» **YOUR TASK**: Wherever the word "PITCH" appears in a line of the records, copy that line.

━━━━━ RECORDS SUPPLIED

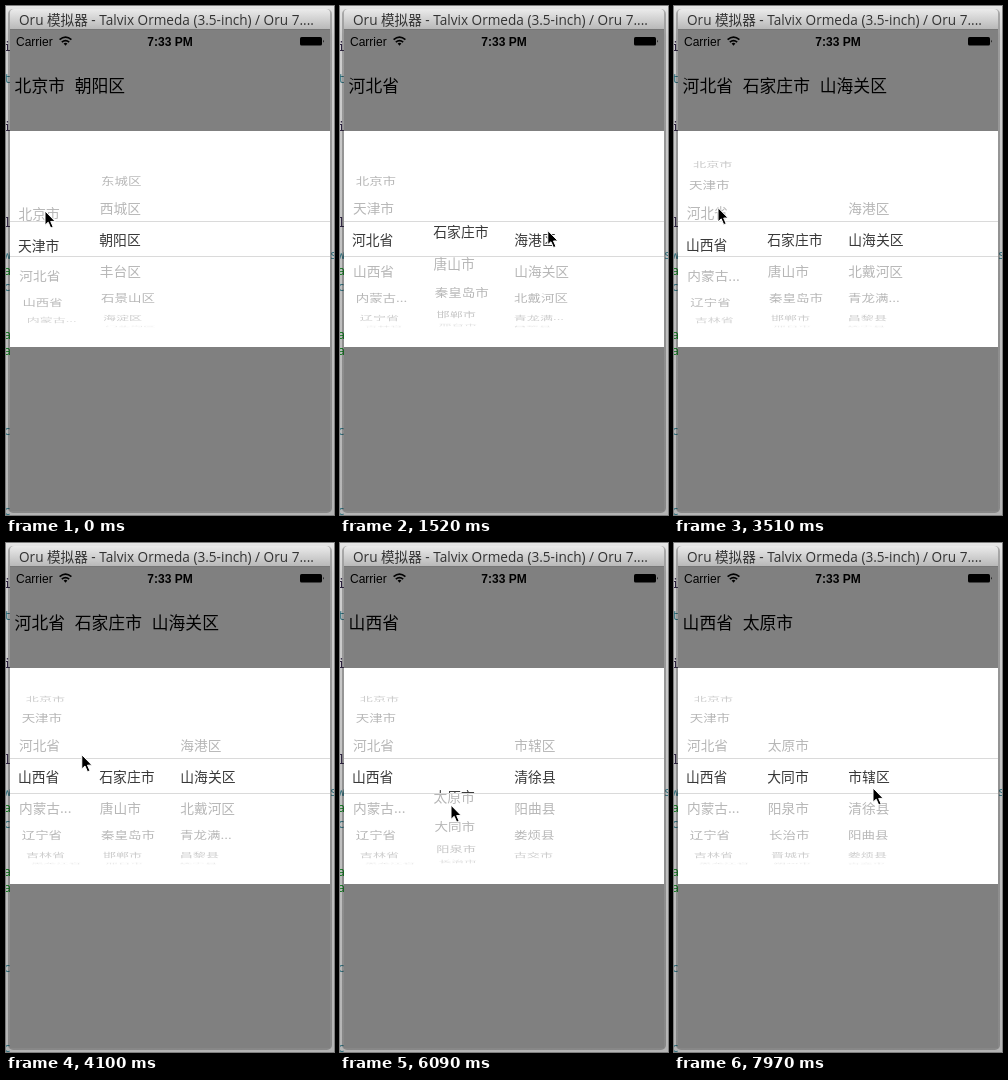
Animation of 328x509 px, one loop 8000 ms. Source, as an HTML page:

```html
<!DOCTYPE html>
<html lang="zh-CN">
<head>
<meta charset="utf-8">
<title>Region picker</title>
<style>
  html, body { margin: 0; width: 100%; height: 100%; overflow: hidden; background: #b4b4b4; }
  svg { display: block; width: 100%; height: 100%; }
  .cjk { font-family: "Noto Sans CJK SC", "Noto Sans CJK", sans-serif; font-weight: 300; }
  .title { font: 13.6px "Open Sans", "Noto Sans CJK SC", "Noto Sans CJK", sans-serif; fill: #333; }
  .status { font: 12px "Liberation Sans", sans-serif; }
  .clock { font-weight: bold; text-anchor: middle; }
  .label { font-size: 16.8px; }
  .row { font-size: 13.8px; }
  .code { font: 12px "Noto Sans Mono", monospace; text-anchor: end; }
</style>
</head>
<body>
<svg viewBox="0 0 328 509">
  <defs>
    <linearGradient id="desk" x2="0" y2="1">
      <stop offset="0" stop-color="#e6e6e6"/><stop offset=".06" stop-color="#cecece"/><stop offset="1" stop-color="#b4b4b4"/>
    </linearGradient>
    <linearGradient id="bar" x2="0" y2="1">
      <stop offset="0" stop-color="#ebebeb"/><stop offset="1" stop-color="#b6b6b6"/>
    </linearGradient>
    <clipPath id="inside"><path d="M4 216H324V250H4Z"/></clipPath>
    <clipPath id="outside"><path d="M4 125H324V215H4ZM4 251H324V322H4Z"/></clipPath>
  </defs>

  <rect width="328" height="509" fill="url(#desk)"/>
  <g id="code"></g>
  <rect x="3" y="4" width="322" height="502" rx="4" fill="none" stroke="#000" stroke-opacity=".25" stroke-width="2"/>

  <path d="M4 24V7Q4 3 8 3H320Q324 3 324 7V24Z" fill="url(#bar)"/>
  <path d="M4 23.5H324" stroke="#777"/>
  <text class="title" x="13" y="19">Oru 模拟器 - Talvix Ormeda (3.5-inch) / Oru 7....</text>

  <rect x="4" y="24" width="320" height="481" fill="#808080"/>
  <text class="status" x="10" y="39.5">Carrier</text>
  <text class="status clock" x="164" y="39.5">7:33 PM</text>
  <g fill="none" stroke="#000" stroke-width="1.7">
    <path d="M53.6 33.6Q59.5 28.6 65.4 33.6M55.8 36.1Q59.5 33 63.2 36.1"/>
    <path d="M57.6 37.6Q59.5 36.1 61.4 37.6L59.5 39.8Z" fill="#000" stroke="none"/>
  </g>
  <rect x="294" y="31" width="22" height="8.6" rx="1.6"/>
  <path d="M317 33.8Q318.6 35.3 317 36.8Z"/>
  <g id="label" class="cjk label"></g>

  <rect x="4" y="125" width="320" height="216" fill="#fff"/>
  <path d="M4 215.5H324M4 250.5H324" stroke="#dadada"/>
  <g id="dim" class="cjk row" fill="#b6b6b6" clip-path="url(#outside)"></g>
  <g id="lit" class="cjk row" fill="#383838" clip-path="url(#inside)"></g>

  <path id="cursor" d="M0 0V14.2L3.2 11.2L5.7 17L8.2 16L5.7 10.4H10.2Z" stroke="#fff"/>
</svg>
<script>
const LOOP = 8000, TICK = 117.2, LEAD = 12;
const STEP = 0.37, RADIUS = 87, MIDDLE = 233.5, AXIS = 164, PITCH = 31;
const COLUMN_X = [12, 93.3, 174.3], REACH = 5;
const [PROVINCE, CITY, DISTRICT] = [0, 1, 2];

const words = s => s.split(' ');
const PROVINCES = words('北京市 天津市 河北省 山西省 内蒙古... 辽宁省 吉林省 黑龙江省 上海市');
const BEIJING = words('东城区 西城区 朝阳区 丰台区 石景山区 海淀区 门头沟区');
const HEBEI = words('石家庄市 唐山市 秦皇岛市 邯郸市 邢台市 保定市 张家口市');
const SHANXI = words('太原市 大同市 阳泉市 长治市 晋城市 朔州市 晋中市');
const COAST = words('海港区 山海关区 北戴河区 青龙满... 昌黎县 抚宁县 卢龙县');
const TAIYUAN = words('市辖区 清徐县 阳曲县 娄烦县 古交市');

// What each selection shows, from the given tick on
const SCENES = [
  { from: 0, label: '北京市 朝阳区', cities: BEIJING, districts: [] },
  { from: 11, label: '河北省', cities: HEBEI, districts: COAST },
  { from: 25, label: '河北省 石家庄市 山海关区', cities: HEBEI, districts: COAST },
  { from: 37, label: '山西省', cities: SHANXI, districts: TAIYUAN },
  { from: 59, label: '山西省 太原市', cities: SHANXI, districts: TAIYUAN }
];

// Moves: each returns a step that applies its eased share f to the state
const step = (from, to, apply) => ({ from, to, apply });
const glide = (from, to, x, y) => step(from, to, (s, f) => {
  s.x += (x - s.x) * f;
  s.y += (y - s.y) * f;
});
const drag = (col, from, to, rows) => step(from, to, (s, f) => {
  s.wheels[col] += rows * f;
  s.y -= rows * PITCH * f;
});
const settle = (col, from, row, ticks = 3) => step(from, from + ticks, (s, f) => {
  s.wheels[col] += (row - s.wheels[col]) * f;
});

const SCRIPT = [
  drag(PROVINCE, 0, 6, 1.04), settle(PROVINCE, 7, 2),
  glide(8, 11, 262, 205), settle(CITY, 11, 0), glide(11, 14, 201, 227),
  drag(DISTRICT, 15, 20, 1.48), settle(DISTRICT, 21, 1),
  glide(22, 28, 44, 227),
  drag(PROVINCE, 28, 31, .92), settle(PROVINCE, 33, 3),
  glide(34, 40, 148, 242), glide(40, 41, 111, 242),
  drag(CITY, 47, 52, -.65), settle(CITY, 56, 0),
  glide(57, 60, 134, 274), settle(DISTRICT, 60, 0), glide(60, 63, 114, 220),
  drag(CITY, 63, 65, .94), settle(CITY, 66, 1, 1),
  glide(66, 68, 199, 245)
];

const easeOut = t => t * (2 - t);

function stateAt(tick) {
  const state = { wheels: [.8, 2, 0], x: 39, y: 205 };
  for (const { from, to, apply } of SCRIPT)
    if (tick > from) apply(state, easeOut(Math.min(1, (tick - from) / (to - from))));
  return state;
}

const $ = id => document.getElementById(id);
function addText(parent, attrs, content = '') {
  const el = document.createElementNS('http://www.w3.org/2000/svg', 'text');
  for (const name in attrs) el.setAttribute(name, attrs[name]);
  el.textContent = content;
  return parent.appendChild(el);
}

// Slivers of the editor behind the window, one character per line
const INKS = { a: '#0d7a1c', i: '#2a1f3c', l: '#2a1f3c' };
function addEdge(x, lines) {
  [...lines].forEach((ch, i) => {
    if (ch !== ' ') addText($('code'), { class: 'code', x, y: 45 + 16 * i, fill: INKS[ch] || '#2f6f7c' }, ch);
  });
}
addEdge(5, 'i t  i     l wac  aa    c    c');
addEdge(331, 's'.padStart(14));

const slots = COLUMN_X.map(() => Array.from({ length: 2 * REACH + 1 }, () =>
  [$('dim'), $('lit')].map(layer => addText(layer, { y: 5.1 }))));

function drawWheel(col, items, pos) {
  const base = Math.round(pos) - REACH;
  slots[col].forEach((pair, i) => {
    const angle = (base + i - pos) * STEP, turn = Math.cos(angle);
    const name = Math.abs(angle) < 1.52 && items[base + i] || '';
    const depth = 1 - .093 * (1 - turn);
    const x = AXIS + (COLUMN_X[col] - AXIS) * depth, y = MIDDLE + RADIUS * Math.sin(angle);
    for (const el of pair) {
      el.textContent = name;
      el.setAttribute('transform', `translate(${x} ${y}) scale(${depth} ${Math.max(turn, .01)})`);
      el.setAttribute('opacity', Math.min(1, .25 + Math.max(turn, 0)));
    }
  });
}

function drawLabel(label) {
  $('label').replaceChildren();
  let x = 8.6;
  for (const part of words(label)) {
    addText($('label'), { x, y: 86.3 }, part);
    x += part.length * 16.8 + 9.8;
  }
}

function draw(tick) {
  const { wheels, x, y } = stateAt(tick);
  const scene = SCENES.filter(s => s.from <= tick).pop();
  [PROVINCES, scene.cities, scene.districts].forEach((items, col) => drawWheel(col, items, wheels[col]));
  drawLabel(scene.label);
  $('cursor').setAttribute('transform', `translate(${x} ${y})`);
}

const start = performance.now();
let shown = -1;
function frame() {
  const tick = Math.floor(((performance.now() - start) % LOOP + LEAD) / TICK);
  if (tick !== shown) draw(shown = tick);
  requestAnimationFrame(frame);
}
frame();
</script>
</body>
</html>
```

━━━━━━━━━━

» **RESPONSE**:
const STEP = 0.37, RADIUS = 87, MIDDLE = 233.5, AXIS = 164, PITCH = 31;
  s.y -= rows * PITCH * f;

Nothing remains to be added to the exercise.